## YOUR GOAL
Compute how many lines below contain the word "define" and respond with that number only.

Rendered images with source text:

■ ■ ■ ■ ■ ■ ■

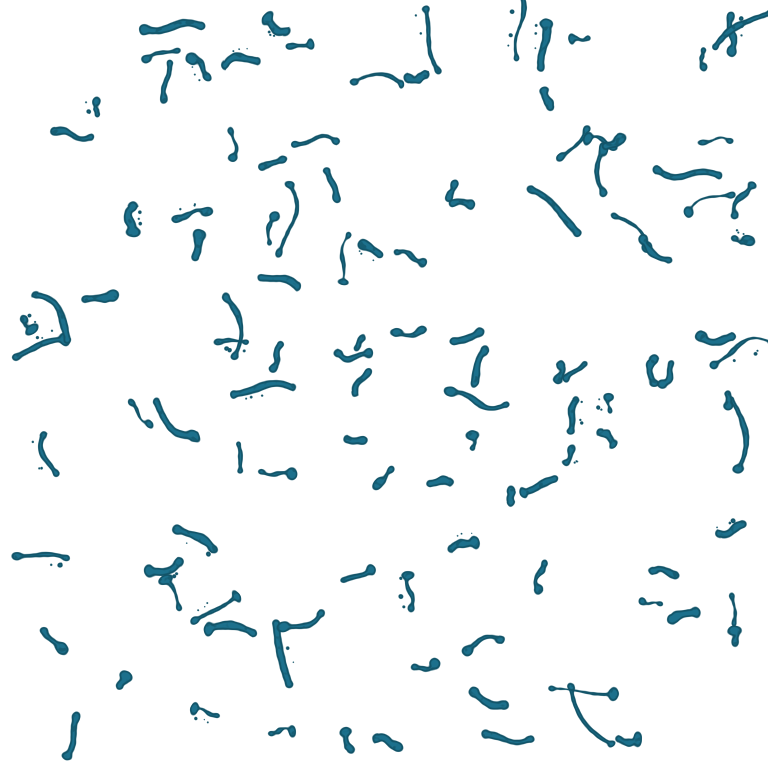
Reproduce this pattern procedurally as a three.js fragment shader.

```glsl
// Scattered teal liquid ligaments with bulbous ends and tiny satellite drops on white.
varying vec2 vUv;

const vec3 PAPER = vec3(1.0);
const vec3 BODY = vec3(0.11, 0.44, 0.55);
const vec3 RIM = vec3(0.07, 0.33, 0.41);
const float CELLS = 8.0;          // scatter cells per side
const int SLOTS = 3;              // candidate drops per cell
const float DENSITY = 0.6;        // chance that a slot is filled
const float MARGIN = 0.035;       // clear border for drop centres
const float SOFT = 0.001;         // half width of the edge blend
const float BLEND = 0.004;        // fillet between bulb and neck
const float ROUGHNESS = 0.0008;   // surface wobble
const float ROUGH_SCALE = 120.0;
const float SATELLITES = 0.3;     // share of drops with satellites
const float PI = 3.14159;

vec4 hash4(vec2 p) {
  vec4 q = fract(p.xyxy * vec4(0.1031, 0.1030, 0.0973, 0.1099));
  q += dot(q, q.wzxy + 33.33);
  return fract((q.xxyz + q.yzzw) * q.zywx);
}

float corner(vec2 cell, vec2 offset) {
  float a = 2.0 * PI * hash4(cell).x;
  return dot(vec2(cos(a), sin(a)), offset);
}

float gradientNoise(vec2 p) {
  vec2 i = floor(p), f = fract(p), e = vec2(1.0, 0.0);
  vec2 u = f * f * f * (f * (f * 6.0 - 15.0) + 10.0);
  return mix(mix(corner(i, f), corner(i + e, f - e), u.x),
             mix(corner(i + e.yx, f - e.yx), corner(i + 1.0, f - 1.0), u.x), u.y);
}

float smoothMin(float a, float b, float k) {
  float h = max(k - abs(a - b), 0.0) / k;
  return min(a, b) - 0.25 * h * h * k;
}

// Bulb stretched along or across the drop axis
float bulb(vec2 p, float radius, float squash) {
  return length(p * vec2(squash, 1.0 / squash)) - radius;
}

float spine(float t, vec2 curve) {
  return curve.x * (t * t - 0.4) + curve.y * sin(PI * t);
}

// Curved neck of varying width with a bulb at each end
float ligament(vec2 p, float halfLength, vec4 form, vec4 bends) {
  vec2 curve = (bends.xy - 0.5) * vec2(0.8, 0.3) * halfLength;
  float t = clamp(p.x / halfLength, -1.0, 1.0);
  float slope = (2.0 * curve.x * t + PI * curve.y * cos(PI * t)) / halfLength;
  float swell = (t - bends.z * 1.4 + 0.7) * 2.5;
  float neck = mix(0.0012, 0.005, form.x) + 0.0022 * bends.w * exp(-swell * swell);
  vec2 off = vec2(p.x - t * halfLength, p.y - spine(t, curve));
  off.y /= sqrt(1.0 + slope * slope);
  float d = length(off) - neck;

  float headRadius = mix(0.003, 0.0085, form.y);
  float tailRadius = mix(0.0025, 0.006, form.z);
  vec2 head = vec2(halfLength, spine(1.0, curve));
  vec2 tail = vec2(-halfLength, spine(-1.0, curve));
  d = smoothMin(d, bulb(p - head, headRadius, mix(0.75, 1.35, form.w)), BLEND);
  return smoothMin(d, bulb(p - tail, tailRadius, 0.9), BLEND);
}

// Small round drops strewn beside the neck
float satellites(vec2 p, float halfLength, vec2 seed) {
  float d = 1.0;
  for (int i = 0; i < 3; i++) {
    vec4 r = hash4(seed + 5.3 * float(i + 1));
    vec2 c = vec2((r.x * 2.0 - 1.0) * halfLength, 0.009 + 0.005 * r.y);
    d = min(d, length(p - c) - mix(0.0009, 0.0032, r.z * r.z));
  }
  return d;
}

void main() {
  vec3 color = PAPER;
  float grain = gradientNoise(vUv * ROUGH_SCALE);
  vec2 home = floor(vUv * CELLS);

  for (int y = -1; y <= 1; y++)
  for (int x = -1; x <= 1; x++)
  for (int s = 0; s < SLOTS; s++) {
    vec2 cell = home + vec2(float(x), float(y));
    vec2 seed = cell * 7.13 + float(s) * 31.7 + 91.4;
    vec4 place = hash4(seed);
    vec4 form = hash4(seed + 113.1);
    vec4 bends = hash4(seed + 237.9);
    vec4 extra = hash4(seed + 371.3);
    bool outside = any(lessThan(cell, vec2(0.0))) || any(greaterThanEqual(cell, vec2(CELLS)));
    if (outside || place.z > DENSITY) continue;

    // Local frame; angles gather around the horizontal and vertical
    vec2 center = clamp((cell + place.xy) / CELLS, MARGIN, 1.0 - MARGIN);
    float angle = 2.0 * PI * place.w;
    angle -= 0.18 * sin(4.0 * angle);
    float c = cos(angle), n = sin(angle);
    vec2 p = mat2(c, -n, n, c) * (vUv - center);
    float halfLength = 0.007 + 0.02 * extra.x + 0.02 * pow(extra.x, 8.0);

    float d = ligament(p, halfLength, form, bends);
    if (extra.y < SATELLITES) d = min(d, satellites(p, halfLength, seed));
    d += ROUGHNESS * grain;

    // Dark rim and mottled shadow over the body colour
    float rim = smoothstep(-0.0036, -0.0014, d);
    float mottle = 0.7 * smoothstep(0.1, 0.4, grain);
    vec3 ink = mix(BODY, RIM, max(rim, mottle));
    color = mix(color, ink, 1.0 - smoothstep(-SOFT, SOFT, d));
  }
  gl_FragColor = vec4(color, 1.0);
}
```
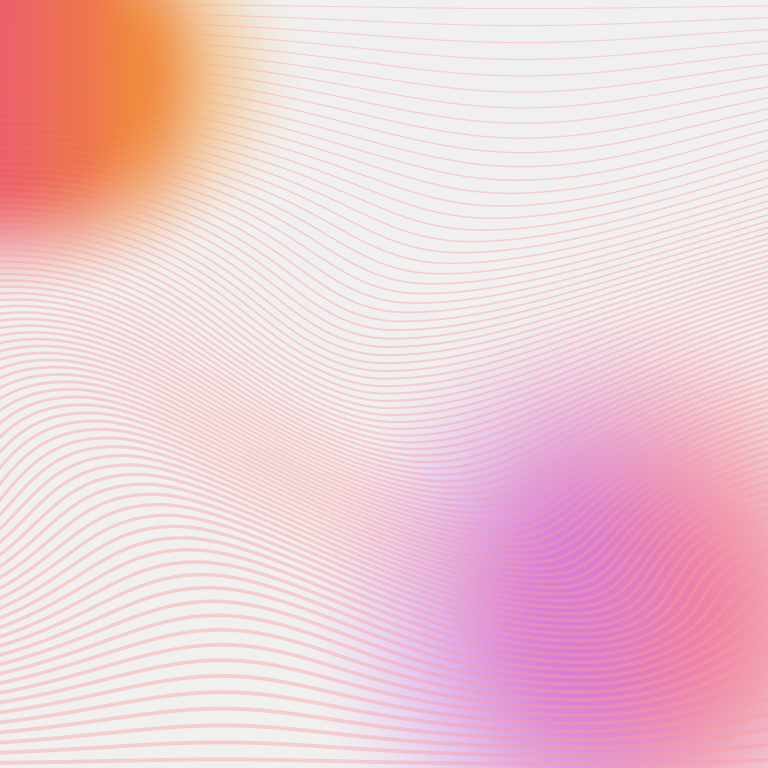
A WebGL 1 fragment shader for this background:

```glsl
precision highp float;

uniform vec2 u_resolution;

#define PI 3.14159265
#define LINE_COUNT 88.0
#define LINE_CROWDING 3.0
#define WAVE_HEIGHT 0.112
#define THIN_LINE 0.0007
#define THICK_LINE 0.0026
#define LINE_OPACITY 0.4
#define PAPER vec3(0.943, 0.943, 0.941)
#define LINE_PINK vec3(1.0, 0.6, 0.62)

// Horizontal phase of the wave: 0 on the left crest, 1 in the trough
float wavePhase(vec2 p) {
  float crest = 0.29 * smoothstep(0.3, 0.85, p.y);
  float trough = 0.68 - 0.18 * smoothstep(0.2, 0.48, p.y)
               + 0.26 * smoothstep(0.5, 0.85, p.y);
  float rightSpan = mix(0.72, 0.3, smoothstep(0.45, 0.78, p.y));
  if (p.x < crest) return (p.x - crest) / 0.5;
  if (p.x < trough) return (p.x - crest) / (trough - crest);
  return 1.0 + (p.x - trough) / rightSpan;
}

// Continuous line number, flat at the top and bottom and wavy between
float lineIndex(vec2 p) {
  float height = WAVE_HEIGHT * sin(PI * p.y);
  float level = p.y + height * cos(PI * wavePhase(p));
  return LINE_COUNT * level - LINE_CROWDING * sin(2.0 * PI * level);
}

// Coverage of the nearest line, with its width in canvas units
float lineCoverage(vec2 p, float pixel) {
  float index = lineIndex(p);
  float stepSize = 0.0005;
  vec2 slope = vec2(lineIndex(p + vec2(stepSize, 0.0)) - index,
                    lineIndex(p + vec2(0.0, stepSize)) - index) / stepSize;
  float dist = abs(fract(index) - 0.5) / max(length(slope), 1.0);
  float halfWidth = mix(THIN_LINE, THICK_LINE, clamp(index / LINE_COUNT, 0.0, 1.0));
  return clamp((halfWidth - dist) / pixel + 0.5, 0.0, 1.0)
       * min(1.0, 2.0 * halfWidth / pixel);
}

// Soft elliptical glow, solid inside the first radius and gone at the second
float glow(vec2 p, vec2 center, vec2 size, float inner, float outer) {
  return 1.0 - smoothstep(inner, outer, length((p - center) / size));
}

vec3 warmColor(float x) {
  vec3 color = mix(vec3(0.925, 0.38, 0.41), vec3(0.93, 0.45, 0.31), smoothstep(0.0, 0.11, x));
  color = mix(color, vec3(0.94, 0.54, 0.24), smoothstep(0.09, 0.19, x));
  return mix(color, vec3(0.95, 0.68, 0.36), smoothstep(0.19, 0.3, x));
}

vec3 violetColor(float x) {
  vec3 color = mix(vec3(0.83, 0.58, 0.94), vec3(0.845, 0.49, 0.83), smoothstep(0.5, 0.75, x));
  return mix(color, vec3(0.94, 0.5, 0.62), smoothstep(0.72, 0.98, x));
}

void main() {
  float pixel = 1.0 / min(u_resolution.x, u_resolution.y);
  vec2 p = gl_FragCoord.xy / u_resolution;
  p.y = 1.0 - p.y; // measured down from the top

  // Paper and the two glows
  vec3 color = PAPER;
  color = mix(color, warmColor(p.x), glow(p, vec2(0.0, 0.1), vec2(0.297, 0.22), 0.58, 1.38));
  color = mix(color, violetColor(p.x), glow(p, vec2(0.8, 0.8), vec2(0.27), 0.3, 1.6));

  // Flowing lines, fainter over the warm corner
  float fade = 1.0 - 0.8 * glow(p, vec2(0.0, 0.1), vec2(0.297, 0.22), 0.5, 1.2);
  color = mix(color, LINE_PINK, LINE_OPACITY * fade * lineCoverage(p, pixel));

  gl_FragColor = vec4(color, 1.0);
}
```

■ ■ ■ ■ ■ ■ ■

## ANSWER SPACE
9